Four students were chosen to represent South Carolina at National 4-H Congress. They are Marie Elizabeth Grant of Anderson County, Cordell Rush of Saluda County, Charis Grabbe of Lancaster County and Isabella Birket of Kershaw County.

South Carolina 4-H state winners recognized for outstanding achievements in 4-H projects and activities are Arizona Bowers and Marie Elizabeth Grant of Anderson County, Jordan Snipes of Florence County, Katherine Ryan of Hampton County, Isabella Birket of Keshaw County, Charis Grabbe of Lancaster County, Julia Kerber of Laurens County, Loni McKenzie and Sianna Smith of Lexington County and Katelyn McCarter of York County.

Katie Glenn of Chester County received the Spirit of 4-H award, which recognizes a 4-H member’s commitment to the 4-H pledge: “I pledge my head to clearer thinking, my heart to greater loyalty, my hands to larger service, and my health to better living, for my club, my community, my country, and my world.”

Recognizing that essential role of volunteers providing the 4-H experience, the Glen Krohn Volunteer Award was bestowed to Bernie Till of Orangeburg County and Debbie Chapman of Florence County.

The youth development arm of the Clemson Cooperative Extension Service, South Carolina 4-H has more than 100,000 young participants from across the state.

In addition to traditional agriculture and animal projects, 4-H offers concentrations in Healthy Lifestyles, Leadership and Citizenship, Personal Development, Natural Resources and Science, Engineering and Technology.
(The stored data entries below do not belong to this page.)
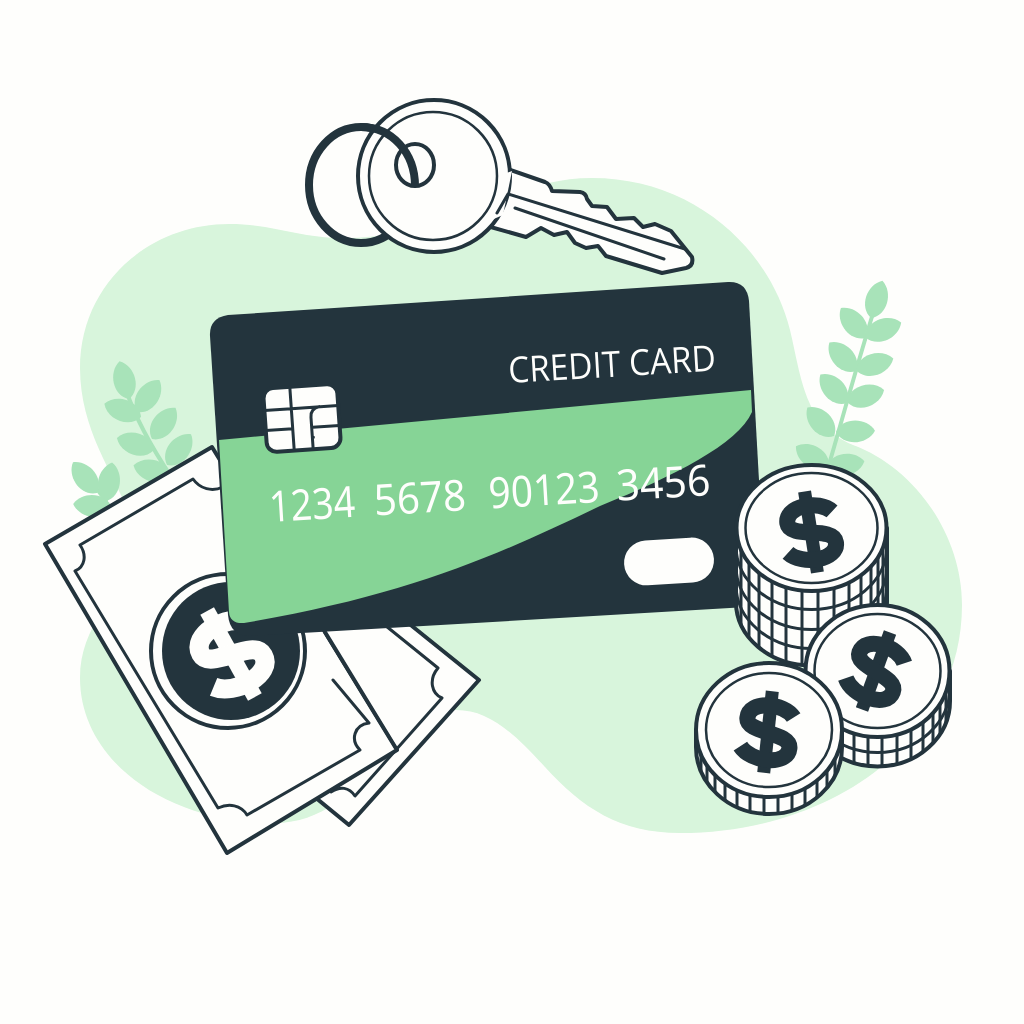
<!DOCTYPE html>
<html lang="en">
<head>
<meta charset="utf-8">
<title>Credit card, key and money</title>
<style>
:root{--paper:#fefefc;--ink:#23343d;--mint:#d8f5dc;--leaf:#a8e3b9;--green:#86d496;--white:#fefefc}
html,body{margin:0;background:var(--paper);overflow:hidden}
svg{display:block;width:1024px;height:1024px}
.blob{fill:var(--mint)}
.leaves{fill:var(--leaf);stroke:none}
.stem{fill:none;stroke:var(--leaf);stroke-width:4;stroke-linecap:round}
.outlined{fill:var(--white);stroke:var(--ink);stroke-width:4;stroke-linejoin:round;stroke-linecap:round}
.line{fill:none;stroke:var(--ink);stroke-width:3;stroke-linecap:round;stroke-linejoin:round}
.thin{fill:none;stroke:var(--ink);stroke-width:2.5;stroke-linecap:round}
.ring{fill:none;stroke:var(--ink);stroke-width:8}
.dark{fill:var(--ink)}
.dollar{fill:none;stroke:var(--ink)}
.dollar.light{stroke:var(--white)}
.label{fill:var(--white);font-family:"Open Sans","Noto Sans",sans-serif;font-weight:500;font-size:36px}
.digits{fill:var(--white);font-family:"Noto Sans","Open Sans",sans-serif;font-size:43px}
</style>
</head>
<body>
<svg viewBox="0 0 1024 1024" role="img" aria-label="Credit card with a key, banknotes, coins and leaves">
<defs>
<path id="leaf" d="M0 0C-15 -7 -14 -31 0 -39C14 -31 15 -7 0 0Z"/>
<g id="dollar-sign">
<path d="M0 -41V41" stroke-width="13"/>
<path d="M24 -17C13 -31 -22 -30 -22 -12C-22 4 23 -3 23 14C23 32 -14 32 -26 17" stroke-width="16"/>
</g>
<clipPath id="stack-side"><path d="M736 528V602A75 63 0 0 0 887 602V528A75 63 0 0 1 736 528Z"/></clipPath>
<clipPath id="right-side"><path d="M805 671V701A72 65 0 0 0 950 701V671A72 66 0 0 1 805 671Z"/></clipPath>
<clipPath id="front-side"><path d="M696 730V747A73 67 0 0 0 842 747V730A73 67 0 0 1 696 730Z"/></clipPath>
</defs>

<rect width="1024" height="1024" fill="var(--paper)"/>
<path class="blob" d="M80 368C80 285 148 224 229 224C275 224 296 238 345 238C450 238 505 178 592 178C690 178 768 244 790 330C802 380 804 424 853 445C915 468 962 535 962 605C962 740 832 833 680 833C620 833 582 808 545 767C513 732 488 709 454 710C400 716 360 823 275 823C165 823 80 760 80 678C80 625 118 600 132 545C140 500 80 450 80 368Z"/>

<g id="right-sprig">
<path class="stem" d="M828 468C842 420 855 372 874 310"/>
<g class="leaves">
<use href="#leaf" transform="translate(871 318) rotate(17)"/>
<use href="#leaf" transform="translate(866 338) rotate(-40)"/>
<use href="#leaf" transform="translate(865 337) rotate(68)"/>
<use href="#leaf" transform="translate(856 371) rotate(-43)"/>
<use href="#leaf" transform="translate(856 370) rotate(73)"/>
<use href="#leaf" transform="translate(847 403) rotate(-43)"/>
<use href="#leaf" transform="translate(847 402) rotate(72)"/>
<use href="#leaf" transform="translate(834 436) rotate(-43)"/>
<use href="#leaf" transform="translate(836 432) rotate(88)"/>
<use href="#leaf" transform="translate(829 467) rotate(-58)"/>
<use href="#leaf" transform="translate(826 468) rotate(80)"/>
</g>
</g>

<g id="left-sprigs">
<path class="stem" d="M126 390C136 420 152 448 172 478M112 518Q106 497 92 484M106 500L110 484"/>
<g class="leaves">
<use href="#leaf" transform="translate(129 399) rotate(-14)"/>
<use href="#leaf" transform="translate(137 412) rotate(35)"/>
<use href="#leaf" transform="translate(141 417) rotate(-70)"/>
<use href="#leaf" transform="translate(152 439) rotate(37)"/>
<use href="#leaf" transform="translate(154 450) rotate(-72)"/>
<use href="#leaf" transform="translate(167 465) rotate(38)"/>
<use href="#leaf" transform="translate(171 476) rotate(-74)"/>
<use href="#leaf" transform="translate(97 493) rotate(-38)"/>
<use href="#leaf" transform="translate(106 501) rotate(9)"/>
<use href="#leaf" transform="translate(112 508) rotate(-84)"/>
</g>
</g>

<g id="banknotes">
<path class="outlined" d="M330 560L479 680L349 825L250 744Z"/>
<path class="line" d="M386 626L438 668C428 680 432 694 442 698L355 796C349 787 340 786 331 792"/>
<path class="outlined" d="M45 544L212 447L397 750L227 853Z"/>
<path class="line" d="M333 680L369 723C354 725 350 740 360 750L247 815C241 805 229 803 218 808L75 571C85 567 87 555 80 545L193 479C200 489 212 492 223 487M325 633L397 750"/>
<circle class="outlined" cx="228" cy="651" r="77"/>
<circle class="dark" cx="231" cy="651" r="69"/>
<use class="dollar light" href="#dollar-sign" transform="translate(231 654) rotate(-29) scale(1.2)"/>
</g>

<g id="credit-card">
<path class="dark" d="M210 336Q209 318 228 315L728 282Q747 281 749 301L766 606L250 636Q230 636 228 615Z"/>
<path fill="var(--green)" d="M219 440L751 390L752 412C738 444 674 476 600 506C500 554 410 595 244 623Q230 624 229 612Z"/>
<text class="label" transform="translate(509 383) rotate(-3.4)" textLength="208" lengthAdjust="spacingAndGlyphs">CREDIT CARD</text>
<g class="digits" transform="translate(270 522) rotate(-3.5)">
<text x="0" textLength="86" lengthAdjust="spacingAndGlyphs">1234</text>
<text x="105" textLength="92" lengthAdjust="spacingAndGlyphs">5678</text>
<text x="220" textLength="111" lengthAdjust="spacingAndGlyphs">90123</text>
<text x="348" textLength="94" lengthAdjust="spacingAndGlyphs">3456</text>
</g>
<g id="chip" transform="translate(302 418) rotate(-4)">
<rect class="outlined" x="-37" y="-32" width="74" height="64" rx="10" stroke-width="3"/>
<path class="line" d="M-37 -10H-10M-37 10H-10M-10 -32V32M-10 -10H37M37 10H10M9 32V0Q9 -9 18 -10M10 20H10"/>
</g>
<rect fill="var(--white)" x="624" y="539" width="90" height="45" rx="22.5" transform="rotate(-3.5 669 561)"/>
</g>

<g id="key">
<ellipse class="ring" cx="361" cy="185" rx="52" ry="58"/>
<path class="outlined" d="M505 168L545 182Q550 184 552 191L580 192Q586 193 587 199L592 206L607 207L616 219L634 218L643 227L655 224L671 231L692 257Q694 266 686 268L662 273L606 256L598 246L586 248L575 243L567 232L554 235L541 228L526 237L480 224Z" stroke-width="5"/>
<circle class="outlined" cx="434" cy="176" r="76" stroke-width="5"/>
<path fill="var(--white)" d="M498 176L512 171L503 215L489 221Z"/>
<path class="line" d="M497 213L508 194L685 249M515 208L664 259"/>
<circle class="thin" cx="433" cy="176" r="64"/>
<ellipse class="outlined" cx="415" cy="165" rx="19" ry="21"/>
<path class="ring" d="M361 127C392 127 415 153 415 186"/>
</g>

<g id="coin-stack">
<path class="outlined" d="M736 528V602A75 63 0 0 0 887 602V528Z"/>
<g clip-path="url(#stack-side)">
<path class="line" d="M736 546A75 63 0 0 0 887 546M736 566A75 63 0 0 0 887 566M736 585A75 63 0 0 0 887 585"/>
<path class="line" d="M741 520V680M749 520V680M759 520V680M772 520V680M786 520V680M802 520V680M818 520V680M834 520V680M849 520V680M861 520V680M871 520V680M878 520V680M883 520V680"/>
</g>
<ellipse class="outlined" cx="811.5" cy="528" rx="75" ry="63"/>
<ellipse class="thin" cx="811.5" cy="528" rx="66" ry="55"/>
<use class="dollar" href="#dollar-sign" transform="translate(811 532) rotate(-9)"/>
</g>

<g id="right-coins">
<path class="outlined" d="M805 671V701A72 65 0 0 0 950 701V671Z"/>
<g clip-path="url(#right-side)">
<path class="line" d="M805 687A72 65 0 0 0 950 687"/>
<path class="line" d="M814 660V780M826 660V780M840 660V780M854 660V780M868 660V780M882 660V780M897 660V780M911 660V780M923 660V780M933 660V780M940 660V780M946 660V780"/>
</g>
<ellipse class="outlined" cx="877.5" cy="671" rx="72" ry="66"/>
<ellipse class="thin" cx="877.5" cy="671" rx="63" ry="57"/>
<use class="dollar" href="#dollar-sign" transform="translate(876 671) rotate(20)"/>
</g>

<g id="front-coin">
<path class="outlined" d="M696 730V747A73 67 0 0 0 842 747V730Z"/>
<path class="line" clip-path="url(#front-side)" d="M701 720V830M707 720V830M715 720V830M725 720V830M737 720V830M750 720V830M764 720V830M778 720V830M792 720V830M805 720V830M817 720V830M827 720V830M835 720V830"/>
<ellipse class="outlined" cx="769" cy="730" rx="73" ry="67"/>
<ellipse class="thin" cx="769" cy="730" rx="63" ry="57"/>
<use class="dollar" href="#dollar-sign" transform="translate(768 732) rotate(6)"/>
</g>
</svg>
</body>
</html>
A partnership with the United States military enables special outreach to the children and youth of families that are impacted by global contingency operations, with special emphasis on the children and youth of National Guard and Reserve solders.

Want to Discuss?

Get in touch and we will connect you with the author or another expert.

Or email us at

    This form is protected by reCAPTCHA and the Google Privacy Policy and Terms of Service apply.